Pols remember 9/11

Sep 9, 2011 Issues: -

Politico – by Staff

The tragic events of Sept. 11, 2001, are seared in Americans’ memories. POLITICO asked a few prominent U.S. figures to share their recollections of that day.

Michael Bloomberg

Mayor, New York City

Then a billionaire businessman running for the New York City GOP mayoral nomination, Bloomberg was on a post-primary day vote stroll to his campaign headquarters with New York Daily News columnist Michael Daly.

“One of the things we talked about was, it was a crisp, clear fall day. Then I went inside, had a cup of coffee and started reading the newspapers. And somebody said, ‘A small plane had hit the World Trade Center,’” Bloomberg said.

Like everyone else, Bloomberg, a licensed pilot, was initially mystified when he saw the carnage on TV. “I looked up, and you could see the gash across the building from one end to another. And I said, ‘That’s not a small plane, that’s got to be an airliner.’ Did I think that it was deliberate, terrorism? No, nor did anybody else.”

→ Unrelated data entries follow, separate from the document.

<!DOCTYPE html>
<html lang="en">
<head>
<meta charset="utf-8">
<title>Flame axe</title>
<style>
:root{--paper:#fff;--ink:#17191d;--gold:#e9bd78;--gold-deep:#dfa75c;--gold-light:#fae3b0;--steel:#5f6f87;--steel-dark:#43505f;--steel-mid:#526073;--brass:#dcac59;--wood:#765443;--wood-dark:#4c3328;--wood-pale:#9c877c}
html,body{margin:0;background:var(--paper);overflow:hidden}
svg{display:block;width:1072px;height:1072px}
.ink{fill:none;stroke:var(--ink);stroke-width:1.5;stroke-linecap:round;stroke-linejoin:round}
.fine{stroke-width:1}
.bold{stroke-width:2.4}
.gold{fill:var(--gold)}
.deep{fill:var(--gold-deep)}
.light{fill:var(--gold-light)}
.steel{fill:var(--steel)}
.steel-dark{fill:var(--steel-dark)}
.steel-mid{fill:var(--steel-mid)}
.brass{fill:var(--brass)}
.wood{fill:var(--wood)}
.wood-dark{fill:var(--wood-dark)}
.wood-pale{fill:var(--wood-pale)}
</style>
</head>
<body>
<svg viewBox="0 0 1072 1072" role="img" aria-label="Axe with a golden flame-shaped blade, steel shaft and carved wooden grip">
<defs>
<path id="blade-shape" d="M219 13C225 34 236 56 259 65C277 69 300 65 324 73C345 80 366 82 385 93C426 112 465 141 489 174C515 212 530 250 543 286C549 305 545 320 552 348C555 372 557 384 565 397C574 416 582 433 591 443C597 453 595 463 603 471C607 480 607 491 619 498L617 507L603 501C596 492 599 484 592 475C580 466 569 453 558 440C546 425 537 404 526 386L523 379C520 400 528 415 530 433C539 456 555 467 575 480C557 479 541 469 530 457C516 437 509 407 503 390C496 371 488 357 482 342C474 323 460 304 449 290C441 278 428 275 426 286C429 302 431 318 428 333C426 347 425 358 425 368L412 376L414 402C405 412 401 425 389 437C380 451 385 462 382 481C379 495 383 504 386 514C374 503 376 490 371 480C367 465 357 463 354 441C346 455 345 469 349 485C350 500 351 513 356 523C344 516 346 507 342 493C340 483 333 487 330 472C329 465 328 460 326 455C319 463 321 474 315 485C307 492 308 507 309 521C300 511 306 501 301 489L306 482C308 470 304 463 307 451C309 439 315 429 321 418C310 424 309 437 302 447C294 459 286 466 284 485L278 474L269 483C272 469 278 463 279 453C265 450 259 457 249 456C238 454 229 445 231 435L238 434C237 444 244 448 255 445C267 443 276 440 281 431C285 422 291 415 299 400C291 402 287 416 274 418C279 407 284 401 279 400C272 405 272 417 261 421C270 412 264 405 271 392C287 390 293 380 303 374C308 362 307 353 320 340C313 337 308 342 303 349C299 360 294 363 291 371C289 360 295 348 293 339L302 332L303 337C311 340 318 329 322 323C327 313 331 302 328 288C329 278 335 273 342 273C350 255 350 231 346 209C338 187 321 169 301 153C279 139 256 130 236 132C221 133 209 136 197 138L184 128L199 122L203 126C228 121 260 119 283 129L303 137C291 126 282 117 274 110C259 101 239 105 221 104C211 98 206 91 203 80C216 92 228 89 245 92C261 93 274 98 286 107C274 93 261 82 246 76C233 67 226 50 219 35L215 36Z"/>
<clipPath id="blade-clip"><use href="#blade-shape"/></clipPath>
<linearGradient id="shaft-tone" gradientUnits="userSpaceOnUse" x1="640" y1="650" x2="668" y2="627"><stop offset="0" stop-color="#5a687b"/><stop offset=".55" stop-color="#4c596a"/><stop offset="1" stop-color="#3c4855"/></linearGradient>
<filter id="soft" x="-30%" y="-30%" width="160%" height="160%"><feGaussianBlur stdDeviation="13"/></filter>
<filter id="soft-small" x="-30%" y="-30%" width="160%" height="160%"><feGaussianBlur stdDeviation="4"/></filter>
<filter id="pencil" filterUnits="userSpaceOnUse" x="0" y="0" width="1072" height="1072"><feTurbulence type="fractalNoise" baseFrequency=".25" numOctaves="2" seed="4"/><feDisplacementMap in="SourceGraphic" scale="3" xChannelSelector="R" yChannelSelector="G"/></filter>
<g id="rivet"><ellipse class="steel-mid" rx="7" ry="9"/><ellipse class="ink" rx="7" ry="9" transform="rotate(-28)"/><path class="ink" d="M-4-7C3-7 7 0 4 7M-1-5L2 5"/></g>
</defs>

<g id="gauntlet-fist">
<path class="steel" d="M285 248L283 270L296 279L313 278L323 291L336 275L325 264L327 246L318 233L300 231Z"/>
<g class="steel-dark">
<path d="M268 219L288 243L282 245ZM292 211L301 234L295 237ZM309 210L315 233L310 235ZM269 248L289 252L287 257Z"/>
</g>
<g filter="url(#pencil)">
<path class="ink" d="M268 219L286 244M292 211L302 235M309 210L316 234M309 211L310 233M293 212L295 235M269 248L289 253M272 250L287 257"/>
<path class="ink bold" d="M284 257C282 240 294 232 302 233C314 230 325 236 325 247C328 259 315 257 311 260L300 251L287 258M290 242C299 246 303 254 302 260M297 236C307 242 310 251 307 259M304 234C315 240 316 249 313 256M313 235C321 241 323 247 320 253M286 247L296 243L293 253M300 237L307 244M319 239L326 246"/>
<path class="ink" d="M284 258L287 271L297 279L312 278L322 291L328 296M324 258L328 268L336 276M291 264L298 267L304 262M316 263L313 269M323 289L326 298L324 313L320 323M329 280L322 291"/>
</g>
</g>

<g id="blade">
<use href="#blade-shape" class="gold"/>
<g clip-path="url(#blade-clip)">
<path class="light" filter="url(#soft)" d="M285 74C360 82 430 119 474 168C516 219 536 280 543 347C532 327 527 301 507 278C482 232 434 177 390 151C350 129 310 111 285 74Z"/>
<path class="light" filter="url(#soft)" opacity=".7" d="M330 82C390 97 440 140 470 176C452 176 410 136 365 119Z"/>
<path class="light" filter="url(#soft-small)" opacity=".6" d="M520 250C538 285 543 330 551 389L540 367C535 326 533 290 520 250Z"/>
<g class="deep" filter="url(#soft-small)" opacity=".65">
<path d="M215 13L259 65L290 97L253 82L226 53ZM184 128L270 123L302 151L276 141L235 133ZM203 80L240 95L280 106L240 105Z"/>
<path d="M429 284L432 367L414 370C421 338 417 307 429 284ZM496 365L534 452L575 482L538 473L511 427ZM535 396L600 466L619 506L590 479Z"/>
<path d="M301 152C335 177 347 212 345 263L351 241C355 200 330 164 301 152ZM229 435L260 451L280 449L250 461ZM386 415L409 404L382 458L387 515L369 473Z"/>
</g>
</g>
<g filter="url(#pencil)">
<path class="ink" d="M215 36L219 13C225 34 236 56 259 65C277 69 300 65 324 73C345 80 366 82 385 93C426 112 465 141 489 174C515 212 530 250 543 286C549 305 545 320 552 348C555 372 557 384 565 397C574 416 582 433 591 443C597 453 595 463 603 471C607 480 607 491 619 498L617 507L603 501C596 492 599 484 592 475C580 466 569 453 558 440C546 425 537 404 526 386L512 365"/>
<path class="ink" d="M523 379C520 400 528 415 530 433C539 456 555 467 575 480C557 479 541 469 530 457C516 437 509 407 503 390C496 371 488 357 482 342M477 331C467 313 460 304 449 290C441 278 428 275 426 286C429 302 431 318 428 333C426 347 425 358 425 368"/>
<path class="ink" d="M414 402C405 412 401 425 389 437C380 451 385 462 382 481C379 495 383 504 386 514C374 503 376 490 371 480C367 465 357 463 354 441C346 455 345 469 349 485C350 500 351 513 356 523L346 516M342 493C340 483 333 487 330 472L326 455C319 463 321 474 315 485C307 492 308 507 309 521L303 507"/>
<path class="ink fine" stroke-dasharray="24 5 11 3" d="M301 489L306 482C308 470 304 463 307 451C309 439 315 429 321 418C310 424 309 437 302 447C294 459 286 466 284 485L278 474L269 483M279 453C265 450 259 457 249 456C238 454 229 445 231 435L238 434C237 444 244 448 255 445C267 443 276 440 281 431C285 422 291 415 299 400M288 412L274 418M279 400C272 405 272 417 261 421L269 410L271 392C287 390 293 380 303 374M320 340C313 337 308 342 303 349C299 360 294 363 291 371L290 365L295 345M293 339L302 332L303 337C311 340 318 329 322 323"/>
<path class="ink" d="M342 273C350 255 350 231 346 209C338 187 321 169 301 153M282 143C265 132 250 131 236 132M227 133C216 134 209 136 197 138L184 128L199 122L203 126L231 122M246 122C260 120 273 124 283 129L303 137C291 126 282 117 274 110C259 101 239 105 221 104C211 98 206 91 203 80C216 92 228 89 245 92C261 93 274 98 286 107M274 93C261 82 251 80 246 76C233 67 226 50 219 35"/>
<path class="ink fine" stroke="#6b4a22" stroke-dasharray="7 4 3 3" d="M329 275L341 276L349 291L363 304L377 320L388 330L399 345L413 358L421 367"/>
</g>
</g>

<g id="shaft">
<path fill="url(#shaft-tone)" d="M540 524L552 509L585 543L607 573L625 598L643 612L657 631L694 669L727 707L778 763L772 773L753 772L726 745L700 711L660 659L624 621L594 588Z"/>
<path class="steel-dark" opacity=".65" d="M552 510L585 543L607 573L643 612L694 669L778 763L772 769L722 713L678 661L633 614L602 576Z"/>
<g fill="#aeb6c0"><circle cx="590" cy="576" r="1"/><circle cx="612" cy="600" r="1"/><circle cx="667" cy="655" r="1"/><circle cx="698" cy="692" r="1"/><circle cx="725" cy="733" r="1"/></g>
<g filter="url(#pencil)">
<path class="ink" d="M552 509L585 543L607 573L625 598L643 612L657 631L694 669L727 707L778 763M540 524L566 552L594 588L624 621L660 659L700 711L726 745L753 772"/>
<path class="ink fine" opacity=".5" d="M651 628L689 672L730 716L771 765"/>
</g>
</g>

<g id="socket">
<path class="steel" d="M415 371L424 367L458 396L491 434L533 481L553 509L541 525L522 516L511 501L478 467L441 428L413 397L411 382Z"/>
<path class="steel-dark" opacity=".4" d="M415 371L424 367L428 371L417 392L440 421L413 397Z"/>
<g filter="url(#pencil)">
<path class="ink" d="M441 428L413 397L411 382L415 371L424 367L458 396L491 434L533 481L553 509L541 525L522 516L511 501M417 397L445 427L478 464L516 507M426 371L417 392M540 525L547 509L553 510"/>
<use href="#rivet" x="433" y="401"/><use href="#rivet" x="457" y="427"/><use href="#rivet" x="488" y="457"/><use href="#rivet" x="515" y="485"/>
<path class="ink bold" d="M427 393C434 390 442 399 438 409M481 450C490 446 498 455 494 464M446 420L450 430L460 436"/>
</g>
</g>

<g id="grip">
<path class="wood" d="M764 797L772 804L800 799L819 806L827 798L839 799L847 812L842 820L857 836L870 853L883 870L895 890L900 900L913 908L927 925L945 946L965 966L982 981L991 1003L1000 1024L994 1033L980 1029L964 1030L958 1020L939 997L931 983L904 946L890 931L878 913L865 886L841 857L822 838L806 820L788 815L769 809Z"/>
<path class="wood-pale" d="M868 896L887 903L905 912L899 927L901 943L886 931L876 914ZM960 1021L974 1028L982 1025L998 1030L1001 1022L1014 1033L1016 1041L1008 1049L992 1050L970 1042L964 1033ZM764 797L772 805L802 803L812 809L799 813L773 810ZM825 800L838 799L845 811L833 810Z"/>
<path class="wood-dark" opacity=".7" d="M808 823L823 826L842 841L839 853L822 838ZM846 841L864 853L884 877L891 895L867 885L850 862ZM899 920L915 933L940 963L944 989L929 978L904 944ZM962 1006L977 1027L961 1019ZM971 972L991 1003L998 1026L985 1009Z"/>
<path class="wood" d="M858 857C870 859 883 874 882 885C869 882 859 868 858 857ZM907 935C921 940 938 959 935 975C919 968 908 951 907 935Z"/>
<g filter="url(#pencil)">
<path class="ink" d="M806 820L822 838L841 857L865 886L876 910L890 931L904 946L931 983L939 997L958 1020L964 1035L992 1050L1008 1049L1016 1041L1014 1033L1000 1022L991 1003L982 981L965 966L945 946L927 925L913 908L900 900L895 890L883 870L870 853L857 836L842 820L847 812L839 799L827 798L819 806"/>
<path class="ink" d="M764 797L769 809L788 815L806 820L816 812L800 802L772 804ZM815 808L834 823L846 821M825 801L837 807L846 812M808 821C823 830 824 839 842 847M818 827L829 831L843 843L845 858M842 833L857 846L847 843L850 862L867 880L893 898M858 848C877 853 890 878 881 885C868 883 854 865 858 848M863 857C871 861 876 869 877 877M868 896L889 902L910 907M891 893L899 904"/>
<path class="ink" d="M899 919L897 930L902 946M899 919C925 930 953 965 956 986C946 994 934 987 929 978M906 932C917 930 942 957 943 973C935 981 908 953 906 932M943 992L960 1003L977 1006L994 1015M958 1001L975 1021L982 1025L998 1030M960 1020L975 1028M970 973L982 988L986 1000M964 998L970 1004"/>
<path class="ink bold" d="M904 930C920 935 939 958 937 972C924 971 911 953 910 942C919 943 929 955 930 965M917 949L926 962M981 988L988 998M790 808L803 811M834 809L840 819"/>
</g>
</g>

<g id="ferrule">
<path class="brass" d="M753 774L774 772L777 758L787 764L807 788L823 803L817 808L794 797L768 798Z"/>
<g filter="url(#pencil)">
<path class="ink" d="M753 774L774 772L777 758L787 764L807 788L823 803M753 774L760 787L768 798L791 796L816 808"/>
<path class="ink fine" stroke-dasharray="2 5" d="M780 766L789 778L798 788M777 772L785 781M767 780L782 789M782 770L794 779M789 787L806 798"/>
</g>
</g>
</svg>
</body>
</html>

Dennis Hastert

Then-House speaker (R-Ill.)

Hastert got to the television in his Capitol office just in time to see the second plane hit the World Trade Center. He immediately tried to call Vice President Dick Cheney on a secure phone. But Cheney was unreachable.

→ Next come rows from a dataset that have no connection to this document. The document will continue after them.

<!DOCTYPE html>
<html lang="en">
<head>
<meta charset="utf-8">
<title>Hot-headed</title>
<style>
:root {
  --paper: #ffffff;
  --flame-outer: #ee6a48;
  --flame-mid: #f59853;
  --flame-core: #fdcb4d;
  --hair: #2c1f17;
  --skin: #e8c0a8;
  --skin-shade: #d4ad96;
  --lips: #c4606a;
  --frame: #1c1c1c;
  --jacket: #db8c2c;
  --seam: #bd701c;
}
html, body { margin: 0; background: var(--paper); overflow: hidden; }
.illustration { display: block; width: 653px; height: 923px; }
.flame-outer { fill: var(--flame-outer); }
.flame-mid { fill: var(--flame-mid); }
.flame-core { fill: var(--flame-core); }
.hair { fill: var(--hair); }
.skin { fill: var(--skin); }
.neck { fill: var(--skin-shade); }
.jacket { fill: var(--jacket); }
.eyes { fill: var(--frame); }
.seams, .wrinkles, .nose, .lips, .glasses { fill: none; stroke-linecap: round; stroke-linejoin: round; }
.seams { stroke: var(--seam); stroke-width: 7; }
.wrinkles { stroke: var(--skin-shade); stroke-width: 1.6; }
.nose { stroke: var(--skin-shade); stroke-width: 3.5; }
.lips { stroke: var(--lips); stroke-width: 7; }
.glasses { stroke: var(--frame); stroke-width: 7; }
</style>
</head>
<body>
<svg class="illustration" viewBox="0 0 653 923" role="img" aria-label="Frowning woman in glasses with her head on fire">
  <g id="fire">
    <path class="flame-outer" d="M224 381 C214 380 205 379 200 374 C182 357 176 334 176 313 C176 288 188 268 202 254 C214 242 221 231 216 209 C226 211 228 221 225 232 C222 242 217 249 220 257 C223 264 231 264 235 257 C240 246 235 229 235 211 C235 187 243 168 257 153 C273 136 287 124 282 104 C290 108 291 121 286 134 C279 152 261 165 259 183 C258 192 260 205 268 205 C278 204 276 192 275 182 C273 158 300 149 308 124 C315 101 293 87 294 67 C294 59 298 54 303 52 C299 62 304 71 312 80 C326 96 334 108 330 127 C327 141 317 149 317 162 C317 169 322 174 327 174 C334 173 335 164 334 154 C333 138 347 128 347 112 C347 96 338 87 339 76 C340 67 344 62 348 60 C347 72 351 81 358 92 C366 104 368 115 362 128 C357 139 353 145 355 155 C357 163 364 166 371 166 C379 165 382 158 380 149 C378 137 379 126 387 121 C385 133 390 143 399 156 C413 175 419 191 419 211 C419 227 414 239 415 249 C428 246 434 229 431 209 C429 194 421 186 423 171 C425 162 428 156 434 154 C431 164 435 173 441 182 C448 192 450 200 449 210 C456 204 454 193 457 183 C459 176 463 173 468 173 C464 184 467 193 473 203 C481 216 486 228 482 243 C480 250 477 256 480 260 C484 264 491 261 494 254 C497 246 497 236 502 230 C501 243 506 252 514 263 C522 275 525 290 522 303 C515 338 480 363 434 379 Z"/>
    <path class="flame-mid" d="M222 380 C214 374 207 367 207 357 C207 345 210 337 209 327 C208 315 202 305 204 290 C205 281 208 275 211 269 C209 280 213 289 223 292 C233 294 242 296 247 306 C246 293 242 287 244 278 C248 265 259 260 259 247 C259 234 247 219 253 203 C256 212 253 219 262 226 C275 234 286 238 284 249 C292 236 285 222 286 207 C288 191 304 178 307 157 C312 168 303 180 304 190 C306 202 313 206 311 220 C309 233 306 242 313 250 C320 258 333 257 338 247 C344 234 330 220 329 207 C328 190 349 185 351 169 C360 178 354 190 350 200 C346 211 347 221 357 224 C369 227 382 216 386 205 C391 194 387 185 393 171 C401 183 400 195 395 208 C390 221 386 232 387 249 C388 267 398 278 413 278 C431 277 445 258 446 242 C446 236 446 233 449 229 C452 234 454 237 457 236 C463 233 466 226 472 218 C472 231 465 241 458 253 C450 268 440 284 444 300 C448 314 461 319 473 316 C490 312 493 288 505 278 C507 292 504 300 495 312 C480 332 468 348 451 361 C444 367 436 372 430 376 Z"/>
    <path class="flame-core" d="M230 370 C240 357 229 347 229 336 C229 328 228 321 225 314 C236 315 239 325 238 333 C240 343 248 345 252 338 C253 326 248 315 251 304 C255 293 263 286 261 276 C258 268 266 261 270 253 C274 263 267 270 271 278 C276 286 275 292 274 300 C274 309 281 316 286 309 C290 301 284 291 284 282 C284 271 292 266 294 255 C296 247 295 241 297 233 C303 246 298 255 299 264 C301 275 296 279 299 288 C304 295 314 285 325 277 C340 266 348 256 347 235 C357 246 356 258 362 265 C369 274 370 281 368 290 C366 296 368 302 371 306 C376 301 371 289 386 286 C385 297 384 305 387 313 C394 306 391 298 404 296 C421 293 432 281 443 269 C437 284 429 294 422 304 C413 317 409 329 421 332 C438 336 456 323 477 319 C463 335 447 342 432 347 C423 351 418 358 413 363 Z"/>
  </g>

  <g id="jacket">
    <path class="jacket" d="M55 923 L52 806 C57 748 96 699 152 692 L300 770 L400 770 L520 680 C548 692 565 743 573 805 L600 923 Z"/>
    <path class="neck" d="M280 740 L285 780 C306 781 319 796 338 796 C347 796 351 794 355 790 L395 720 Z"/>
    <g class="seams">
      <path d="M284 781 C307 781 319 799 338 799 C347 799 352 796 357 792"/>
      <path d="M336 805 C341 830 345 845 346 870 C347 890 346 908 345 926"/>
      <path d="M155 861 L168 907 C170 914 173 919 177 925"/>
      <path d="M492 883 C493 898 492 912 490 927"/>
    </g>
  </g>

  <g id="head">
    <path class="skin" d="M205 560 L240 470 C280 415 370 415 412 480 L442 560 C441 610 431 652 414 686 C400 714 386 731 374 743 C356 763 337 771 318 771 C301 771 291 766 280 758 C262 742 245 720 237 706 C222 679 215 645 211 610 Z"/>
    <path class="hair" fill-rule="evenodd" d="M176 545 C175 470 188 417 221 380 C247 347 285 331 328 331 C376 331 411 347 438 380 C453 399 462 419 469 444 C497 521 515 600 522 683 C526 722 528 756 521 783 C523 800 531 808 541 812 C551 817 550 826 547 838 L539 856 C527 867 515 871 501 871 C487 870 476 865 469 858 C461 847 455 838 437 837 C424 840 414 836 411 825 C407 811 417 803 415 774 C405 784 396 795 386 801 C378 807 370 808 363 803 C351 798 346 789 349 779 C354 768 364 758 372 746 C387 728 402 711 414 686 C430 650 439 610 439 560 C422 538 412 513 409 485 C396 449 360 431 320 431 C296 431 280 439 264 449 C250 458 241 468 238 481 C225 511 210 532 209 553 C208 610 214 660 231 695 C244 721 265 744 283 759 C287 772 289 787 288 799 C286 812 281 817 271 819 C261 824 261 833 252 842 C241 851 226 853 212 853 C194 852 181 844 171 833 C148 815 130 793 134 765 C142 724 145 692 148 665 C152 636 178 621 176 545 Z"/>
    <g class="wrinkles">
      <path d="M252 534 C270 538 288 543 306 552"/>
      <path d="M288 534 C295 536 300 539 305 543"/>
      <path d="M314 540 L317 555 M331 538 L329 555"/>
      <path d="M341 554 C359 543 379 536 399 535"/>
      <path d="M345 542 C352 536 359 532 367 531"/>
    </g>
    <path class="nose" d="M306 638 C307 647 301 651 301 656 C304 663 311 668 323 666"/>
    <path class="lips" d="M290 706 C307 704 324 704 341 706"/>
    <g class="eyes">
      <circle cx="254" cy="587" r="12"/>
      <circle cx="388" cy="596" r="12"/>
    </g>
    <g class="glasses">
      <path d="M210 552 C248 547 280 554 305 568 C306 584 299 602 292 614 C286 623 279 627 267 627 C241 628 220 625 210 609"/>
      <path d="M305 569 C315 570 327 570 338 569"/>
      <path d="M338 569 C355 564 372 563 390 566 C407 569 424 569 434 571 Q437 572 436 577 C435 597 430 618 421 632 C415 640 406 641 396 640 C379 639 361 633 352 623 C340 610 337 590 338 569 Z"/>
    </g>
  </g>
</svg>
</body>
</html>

And then Hastert saw the smoke. It was curling around the Washington Monument. At that moment, he made a decision: The Capitol was shutting down.

“So next thing I knew, I was in a tunnel between the Capitol and the Rayburn building and stuck in the back of a Chevy Suburban,” Hastert recalled. “I’m shooting out of there, and I’m going across south of Washington heading for Andrews Air Force Base.” When he got to Andrews, he reached Cheney, who told him, “You’re going to an undisclosed location for the day, and we’ll be in touch.”

“Subsequently, I was on a helicopter to an undisclosed location, going across Washington — nothing on the streets,” Hastert said. He continued, “I went from a peace-time speaker — the president went from a peace-time president, worried about transportation and education and health care and all those other things we do — to a wartime speaker. Basically, the president and I made a pact that we weren’t going to let this thing happen again.”

Rep. Peter King

(R-N.Y.)

The big event King had planned that day was a stop at the White House barbecue with his wife, Rosemary.
But as the Long Island congressman awaited her arrival in Washington, King got a panicked phone call from his daughter. Her husband’s office windows directly faced the World Trade Center, where an airplane had slammed into the North Tower seconds before.
At first, King thought it was an accident. Then, as he watched the second plane hit the tower live on television, he had no doubt that it was an act of terror.
“It didn’t really hit me as to how bad it was going to be … it makes no sense now,” he recalled. “During the afternoon, I started getting phone calls from friends of mine saying this guy was killed, that guy was killed. That’s when it started to hit home.”